(Rendered images with source text)

───

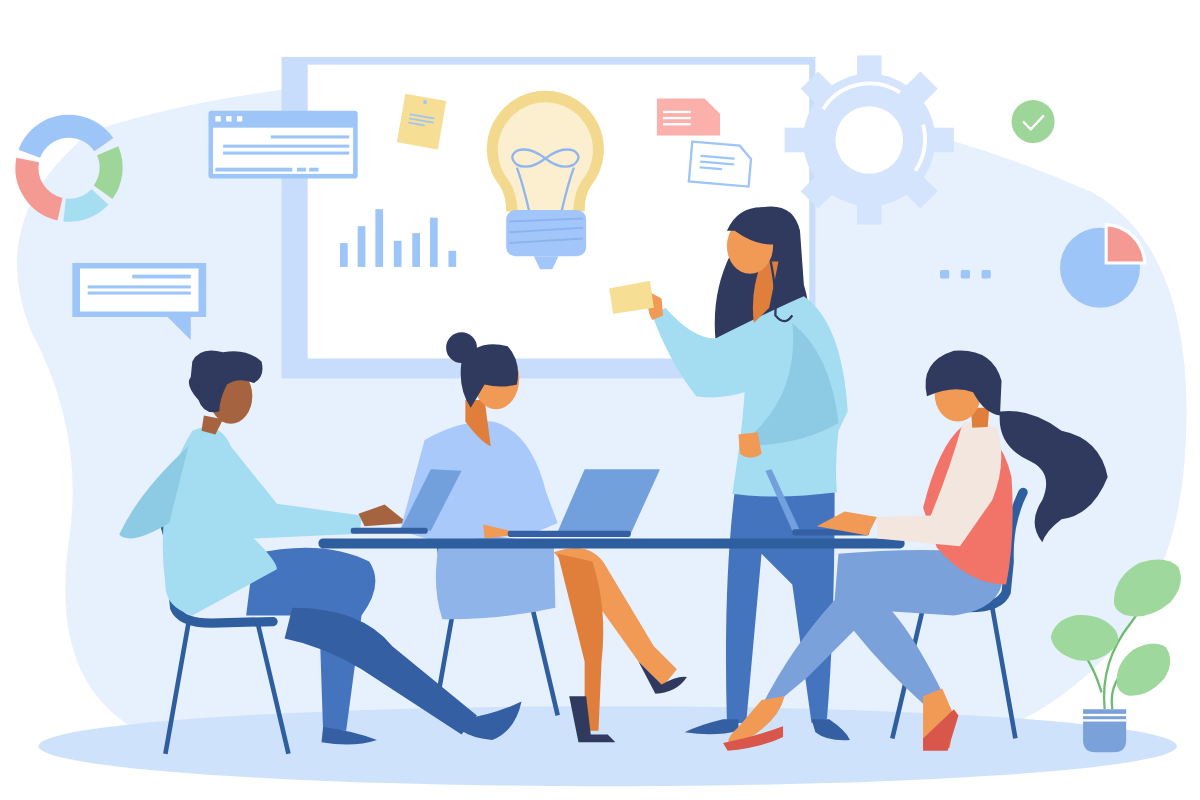
<!DOCTYPE html>
<html lang="en">
<head>
<meta charset="utf-8">
<title>Team Brainstorm Meeting</title>
<link rel="stylesheet" href="https://fonts.googleapis.com/css2?family=Inter:wght@400&display=swap">
<style>
  :root {
    --bg: #ffffff;
    --blob: #e7f1fd;
    --floor: #cfe2fb;
    --board-frame: #c7ddfb;
    --board: #ffffff;
    --ui-blue: #9ec5f8;
    --ui-line: #9ec5f8;
    --gear: #d3e4fc;
    --navy: #2f3a5e;
    --skin: #f09a56;
    --skin-shade: #e07f3c;
    --skin-dark: #a5643f;
    --cyan-shirt: #a4dcf1;
    --cyan-shade: #8ccbe3;
    --lavender: #a8c9f9;
    --lavender-shade: #8fb4ea;
    --pants: #4474bd;
    --pants-dark: #355fa3;
    --jeans: #7aa1da;
    --vest: #f27468;
    --vest-dark: #d9564b;
    --sleeve: #f2e6df;
    --table: #2f5e9e;
    --chair: #2f5e9e;
    --laptop: #72a0dc;
    --bulb-glow: #f3d98e;
    --bulb: #fbefcf;
    --filament: #8fb6ee;
    --bulb-base: #a3c6fa;
    --bulb-ridge: #8cb3ee;
    --note-yellow: #f6de95;
    --note-red: #fbb0ab;
    --red: #f49a93;
    --green: #9ed69a;
    --sky: #a6def1;
    --leaf: #9fd89c;
    --leaf-vein: #6dbb72;
    --pot: #7aa1da;
  }
  html, body { margin: 0; padding: 0; width: 1200px; height: 800px; overflow: hidden; background: var(--bg); font-family: "Inter", sans-serif; }
  .scene { display: block; width: 1200px; height: 800px; }
</style>
</head>
<body>
<svg class="scene" viewBox="0 0 1560 1040" preserveAspectRatio="xMidYMid meet" role="img" aria-label="Team of four colleagues brainstorming around a table in front of an idea board">
  <defs>
    <g id="chair">
      <path d="M0 0 Q20 40 18 90 L22 130 Q30 150 70 150 L150 148" fill="none" stroke="var(--chair)" stroke-width="12" stroke-linecap="round"/>
      <path d="M40 150 L10 320 M130 150 L170 320" stroke="var(--chair)" stroke-width="6"/>
    </g>
    <g id="doc-lines">
      <rect width="60" height="4" rx="2" fill="var(--ui-line)"/>
      <rect y="10" width="60" height="4" rx="2" fill="var(--ui-line)"/>
      <rect y="20" width="40" height="4" rx="2" fill="var(--ui-line)"/>
    </g>
    <path id="monstera-leaf" d="M0 0 Q10 -30 45 -38 Q80 -40 92 -20 Q96 5 70 22 Q35 38 8 22 Q-4 12 0 0Z"/>
  </defs>

  <!-- backdrop -->
  <path d="M120 170 Q400 80 800 110 Q1150 130 1420 250 Q1560 330 1540 600 Q1520 850 1300 950 L200 960 Q60 900 90 700 Q110 560 40 430 Q-20 280 120 170Z" fill="var(--blob)"/>
  <ellipse cx="790" cy="970" rx="740" ry="52" fill="var(--floor)"/>

  <!-- idea board -->
  <rect x="366" y="74" width="694" height="418" fill="var(--board-frame)"/>
  <rect x="400" y="84" width="652" height="382" fill="var(--board)"/>
  <g class="bar-chart" fill="var(--ui-blue)">
    <rect x="442" y="316" width="10" height="31"/><rect x="465" y="294" width="10" height="53"/>
    <rect x="488" y="272" width="10" height="75"/><rect x="512" y="313" width="10" height="34"/>
    <rect x="536" y="303" width="10" height="44"/><rect x="559" y="283" width="10" height="64"/>
    <rect x="583" y="326" width="10" height="21"/>
  </g>
  <g class="lightbulb">
    <path d="M709 118 A76 76 0 0 1 768 242 Q760 254 760 275 L658 275 Q658 254 650 242 A76 76 0 0 1 709 118Z" fill="var(--bulb-glow)"/>
    <path d="M709 133 A62 62 0 0 1 757 234 Q746 250 745 275 L673 275 Q672 250 661 234 A62 62 0 0 1 709 133Z" fill="var(--bulb)"/>
    <path d="M688 275 Q680 240 672 218 M730 275 Q738 240 746 218" fill="none" stroke="var(--filament)" stroke-width="3"/>
    <path d="M709 206 Q688 190 672 196 Q660 204 672 214 Q688 222 709 206 Q730 190 746 196 Q758 204 746 214 Q730 222 709 206Z" fill="none" stroke="var(--filament)" stroke-width="3"/>
    <rect x="658" y="273" width="104" height="60" rx="12" fill="var(--bulb-base)"/>
    <g stroke="var(--bulb-ridge)" stroke-width="2.5">
      <path d="M662 288 L758 284 M662 302 L758 296 M662 316 L758 310"/>
    </g>
    <path d="M694 333 L726 333 L718 350 L702 350Z" fill="var(--bulb-base)"/>
  </g>
  <g class="sticky-notes">
    <g transform="translate(527 122) rotate(10)">
      <rect width="54" height="64" fill="var(--note-yellow)"/><circle cx="27" cy="6" r="2.5" fill="var(--ui-blue)"/>
      <use href="#doc-lines" transform="translate(10 24) scale(0.55)"/>
    </g>
    <g transform="translate(854 128)">
      <path d="M0 0 H62 L82 20 V48 H0Z" fill="var(--note-red)"/>
      <rect x="8" y="16" width="36" height="3" fill="#fff"/><rect x="8" y="24" width="36" height="3" fill="#fff"/><rect x="8" y="32" width="36" height="3" fill="#fff"/>
    </g>
    <g transform="translate(900 184) rotate(5)">
      <path d="M0 0 H62 L78 16 V52 H0Z" fill="#fff" stroke="var(--ui-blue)" stroke-width="3"/>
      <use href="#doc-lines" transform="translate(12 16) scale(0.75)"/>
    </g>
  </g>

  <!-- gear -->
  <g class="gear" transform="translate(1130 182)">
    <g fill="var(--gear)">
      <circle r="86"/>
      <rect x="-16" y="-110" width="32" height="220"/>
      <rect x="-16" y="-110" width="32" height="220" transform="rotate(45)"/>
      <rect x="-16" y="-110" width="32" height="220" transform="rotate(90)"/>
      <rect x="-16" y="-110" width="32" height="220" transform="rotate(135)"/>
    </g>
    <circle r="44" fill="#fff"/>
    <path d="M-60 -40 A72 72 0 0 1 40 -62" fill="none" stroke="#fff" stroke-width="5"/>
    <path d="M60 40 A72 72 0 0 0 70 -20" fill="none" stroke="#fff" stroke-width="5"/>
  </g>

  <!-- check badge -->
  <circle cx="1343" cy="158" r="28" fill="var(--green)"/>
  <path d="M1330 158 L1340 168 L1357 150" fill="none" stroke="#fff" stroke-width="3"/>

  <!-- pie chart -->
  <circle cx="1430" cy="348" r="52" fill="var(--ui-blue)"/>
  <path d="M1438 292 A52 52 0 0 1 1488 342 L1438 342Z" fill="var(--red)" stroke="#fff" stroke-width="4"/>
  <g fill="var(--ui-blue)"><rect x="1222" y="351" width="12" height="11" rx="2"/><rect x="1249" y="351" width="12" height="11" rx="2"/><rect x="1276" y="351" width="12" height="11" rx="2"/></g>

  <!-- donut chart -->
  <g class="donut" transform="translate(90 218)" fill="none" stroke-width="30">
    <path d="M-52 -18 A55 55 0 0 1 45 -30" stroke="var(--ui-blue)"/>
    <path d="M50 -22 A55 55 0 0 1 44 32" stroke="var(--green)"/>
    <path d="M40 38 A55 55 0 0 1 -6 55" stroke="var(--sky)"/>
    <path d="M-12 54 A55 55 0 0 1 -54 -10" stroke="var(--red)"/>
  </g>

  <!-- browser window -->
  <g class="browser-window">
    <rect x="271" y="144" width="194" height="88" rx="4" fill="var(--ui-blue)"/>
    <rect x="277" y="166" width="182" height="60" fill="#fff"/>
    <g fill="#fff"><rect x="280" y="151" width="7" height="7"/><rect x="294" y="151" width="7" height="7"/><rect x="308" y="151" width="7" height="7"/></g>
    <rect x="352" y="176" width="102" height="4" fill="var(--ui-line)"/>
    <rect x="290" y="188" width="164" height="4" fill="var(--ui-line)"/>
    <rect x="290" y="197" width="164" height="4" fill="var(--ui-line)"/>
    <rect x="280" y="218" width="100" height="5" fill="var(--ui-line)"/>
    <rect x="386" y="218" width="12" height="5" fill="var(--ui-line)"/><rect x="402" y="218" width="12" height="5" fill="var(--ui-line)"/>
  </g>

  <!-- chat bubble -->
  <g class="chat-bubble">
    <path d="M94 342 H268 V412 H248 V442 L218 412 H94Z" fill="var(--ui-blue)"/>
    <rect x="104" y="349" width="154" height="56" fill="#fff"/>
    <rect x="172" y="357" width="76" height="5" fill="var(--ui-line)"/>
    <rect x="114" y="371" width="134" height="4" fill="var(--ui-line)"/>
    <rect x="114" y="379" width="134" height="4" fill="var(--ui-line)"/>
  </g>

  <!-- chairs -->
  <use href="#chair" transform="translate(205 660)"/>
  <use href="#chair" transform="translate(555 610)"/>
  <use href="#chair" transform="translate(1330 640) scale(-1 1)"/>

  <!-- man at left -->
  <g class="man-left">
    <path d="M330 720 Q420 700 480 730 Q500 760 470 800 L450 950 L420 950 L415 800 L320 800Z" fill="var(--pants)"/>
    <path d="M380 790 Q470 790 510 840 L620 930 L600 955 L470 870 Q420 840 370 830Z" fill="var(--pants-dark)"/>
    <path d="M420 945 Q460 950 490 962 Q460 972 418 965Z" fill="var(--pants-dark)"/>
    <path d="M600 935 Q640 930 678 912 Q670 950 640 962 Q615 960 600 950Z" fill="var(--pants-dark)"/>
    <path d="M250 560 Q285 545 300 580 L360 655 L470 670 L468 694 L330 700 Q360 730 360 740 L250 800 Q215 790 215 760 Q200 640 250 560Z" fill="var(--cyan-shirt)"/>
    <path d="M245 580 Q180 640 155 695 Q170 710 220 680 Z" fill="var(--cyan-shade)"/>
    <path d="M466 668 L500 656 L530 680 L474 684Z" fill="var(--skin-dark)"/>
    <path d="M265 540 L290 545 L280 565 L262 560Z" fill="var(--skin-dark)"/>
    <ellipse cx="300" cy="515" rx="28" ry="36" fill="var(--skin-dark)"/>
    <path d="M250 470 Q260 450 290 458 Q320 452 340 470 Q345 490 330 498 Q310 490 295 500 Q285 520 285 535 Q265 540 258 520 Q240 500 248 490Z" fill="var(--navy)"/>
  </g>

  <!-- woman with bun -->
  <g class="woman-bun">
    <path d="M720 718 Q770 700 790 740 L850 840 L880 870 L862 892 L830 860 L780 790 Z" fill="var(--skin)"/>
    <path d="M725 720 Q740 780 760 860 L760 950 L778 950 L782 860 Q790 790 770 730Z" fill="var(--skin-shade)"/>
    <path d="M740 905 L752 965 L800 965 L790 955 L768 955 L762 905Z M830 860 L860 890 Q880 878 893 880 Q880 900 852 902Z" fill="var(--navy)"/>
    <path d="M572 700 Q650 690 720 712 L722 790 Q650 806 575 805 Q560 760 572 700Z" fill="var(--lavender-shade)"/>
    <path d="M552 572 Q600 545 640 548 Q690 560 710 640 L725 680 L690 695 L620 700 L580 708 L520 690 Z" fill="var(--lavender)"/>
    <path d="M628 682 L680 694 L630 700Z" fill="var(--skin)"/>
    <path d="M605 520 L630 520 L638 580 Q625 575 605 548Z" fill="var(--skin-shade)"/>
    <ellipse cx="645" cy="492" rx="30" ry="40" fill="var(--skin)"/>
    <path d="M600 470 Q620 440 660 450 Q678 470 672 500 Q650 505 630 500 L612 530 Q595 505 600 470Z" fill="var(--navy)"/>
    <circle cx="600" cy="452" r="20" fill="var(--navy)"/>
  </g>

  <!-- standing woman -->
  <g class="woman-standing">
    <path d="M955 640 L1085 640 Q1085 820 1075 935 L1055 940 L1030 760 L990 720 L970 940 L945 940 Q940 760 955 640Z" fill="var(--pants)"/>
    <path d="M940 935 L960 935 L960 950 Q930 958 890 952 Q910 942 940 935Z M1055 935 L1078 935 Q1100 950 1105 962 Q1075 964 1060 952Z" fill="var(--pants-dark)"/>
    <path d="M950 330 Q940 300 980 272 Q1030 258 1040 300 L1045 370 Q1060 420 1040 450 L930 440 Q925 380 950 330Z" fill="var(--navy)"/>
    <path d="M930 440 Q1010 400 1045 385 Q1095 420 1102 535 L1090 560 Q1085 600 1088 640 Q1010 650 952 642 Q965 560 968 510 Q935 520 905 515 Q870 470 848 410 L865 400 Q900 440 930 440Z" fill="var(--cyan-shirt)"/>
    <path d="M1030 420 Q1080 460 1090 550 Q1040 580 960 580 Q1040 520 1030 420Z" fill="var(--cyan-shade)"/>
    <path d="M960 565 L985 562 L990 590 Q975 600 962 590Z" fill="var(--skin)"/>
    <path d="M845 380 L860 388 L862 410 L848 416 Q838 400 845 380Z" fill="var(--skin)"/>
    <path d="M792 375 L845 365 L850 400 L797 408Z" fill="var(--note-yellow)"/>
    <path d="M990 340 L1012 340 L1000 400 L980 420 Q975 380 990 340Z" fill="var(--skin-shade)"/>
    <ellipse cx="975" cy="320" rx="30" ry="36" fill="var(--skin)"/>
    <path d="M945 300 Q960 265 1000 270 Q1030 285 1020 315 Q990 325 955 300Z" fill="var(--navy)"/>
    <path d="M1002 340 Q1010 380 1008 410 Q1020 425 1030 410" fill="none" stroke="var(--navy)" stroke-width="3"/>
  </g>

  <!-- table and laptops -->
  <path d="M520 690 L560 610 L600 612 L560 690Z" fill="var(--laptop)"/>
  <path d="M722 698 L760 610 L858 610 L818 698Z" fill="var(--laptop)"/>
  <path d="M1030 690 L995 612 L1003 610 L1040 690Z" fill="var(--laptop)"/>
  <rect x="456" y="686" width="100" height="8" rx="3" fill="var(--pants-dark)"/>
  <rect x="660" y="690" width="160" height="8" rx="3" fill="var(--pants-dark)"/>
  <rect x="1030" y="688" width="100" height="8" rx="3" fill="var(--pants-dark)"/>
  <rect x="414" y="700" width="762" height="13" rx="6" fill="var(--table)"/>

  <!-- seated woman at right -->
  <g class="woman-right">
    <path d="M1090 720 Q1200 710 1300 720 Q1320 790 1240 800 L1160 795 Q1190 830 1225 900 L1200 915 Q1150 870 1110 820 L1050 880 L1020 905 L990 918 Q1030 840 1085 780Z" fill="var(--jeans)"/>
    <path d="M990 910 L1020 905 Q1010 945 950 972 Q940 962 960 945Z M1200 905 L1225 895 L1240 930 L1235 972 L1200 972 Z" fill="var(--skin)"/>
    <path d="M940 966 Q980 958 1018 944 L1018 958 Q990 972 946 976Z M1200 960 L1240 922 L1246 930 L1232 976 L1200 976Z" fill="var(--vest-dark)"/>
    <path d="M1250 555 Q1300 555 1315 620 Q1320 700 1308 760 Q1260 760 1218 712 L1200 660 Q1220 580 1250 555Z" fill="var(--vest)"/>
    <path d="M1252 548 L1296 556 Q1310 600 1290 650 L1248 710 L1140 700 L1140 672 L1210 670 Q1235 610 1252 548Z" fill="var(--sleeve)"/>
    <path d="M1140 672 L1098 665 L1062 684 L1128 696Z" fill="var(--skin)"/>
    <path d="M1262 530 L1286 530 L1284 555 L1264 556Z" fill="var(--skin-shade)"/>
    <ellipse cx="1245" cy="512" rx="30" ry="36" fill="var(--skin)"/>
    <path d="M1205 515 Q1195 470 1240 456 Q1290 452 1302 495 L1300 540 Q1280 538 1265 510 Q1240 500 1205 515Z" fill="var(--navy)"/>
    <path d="M1300 535 Q1340 530 1380 560 Q1430 570 1440 620 Q1420 670 1380 675 Q1360 690 1355 705 Q1335 680 1355 650 Q1370 615 1340 600 Q1295 580 1300 535Z" fill="var(--navy)"/>
  </g>

  <!-- potted plant -->
  <g class="plant">
    <path d="M1436 922 Q1430 860 1470 810 Q1490 780 1510 760" fill="none" stroke="var(--leaf-vein)" stroke-width="3"/>
    <path d="M1446 922 Q1440 880 1480 860" fill="none" stroke="var(--leaf-vein)" stroke-width="3"/>
    <path d="M1432 900 Q1420 860 1400 840" fill="none" stroke="var(--leaf-vein)" stroke-width="3"/>
    <g fill="var(--leaf)">
      <use href="#monstera-leaf" transform="translate(1448 780) rotate(-15)"/>
      <use href="#monstera-leaf" transform="translate(1450 840) rotate(200) scale(0.9)"/>
      <use href="#monstera-leaf" transform="translate(1452 890) rotate(-25) scale(0.85)"/>
    </g>
    <path d="M1408 922 H1464 V962 Q1464 978 1448 978 H1424 Q1408 978 1408 962Z" fill="var(--pot)"/>
    <rect x="1408" y="928" width="56" height="3" fill="#fff"/><rect x="1408" y="935" width="56" height="3" fill="#fff"/>
  </g>
</svg>
</body>
</html>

───

**Task**: Exactly how many lines of the data above hold the word "board"? The number is the whole answer.

**Exercise result**: 6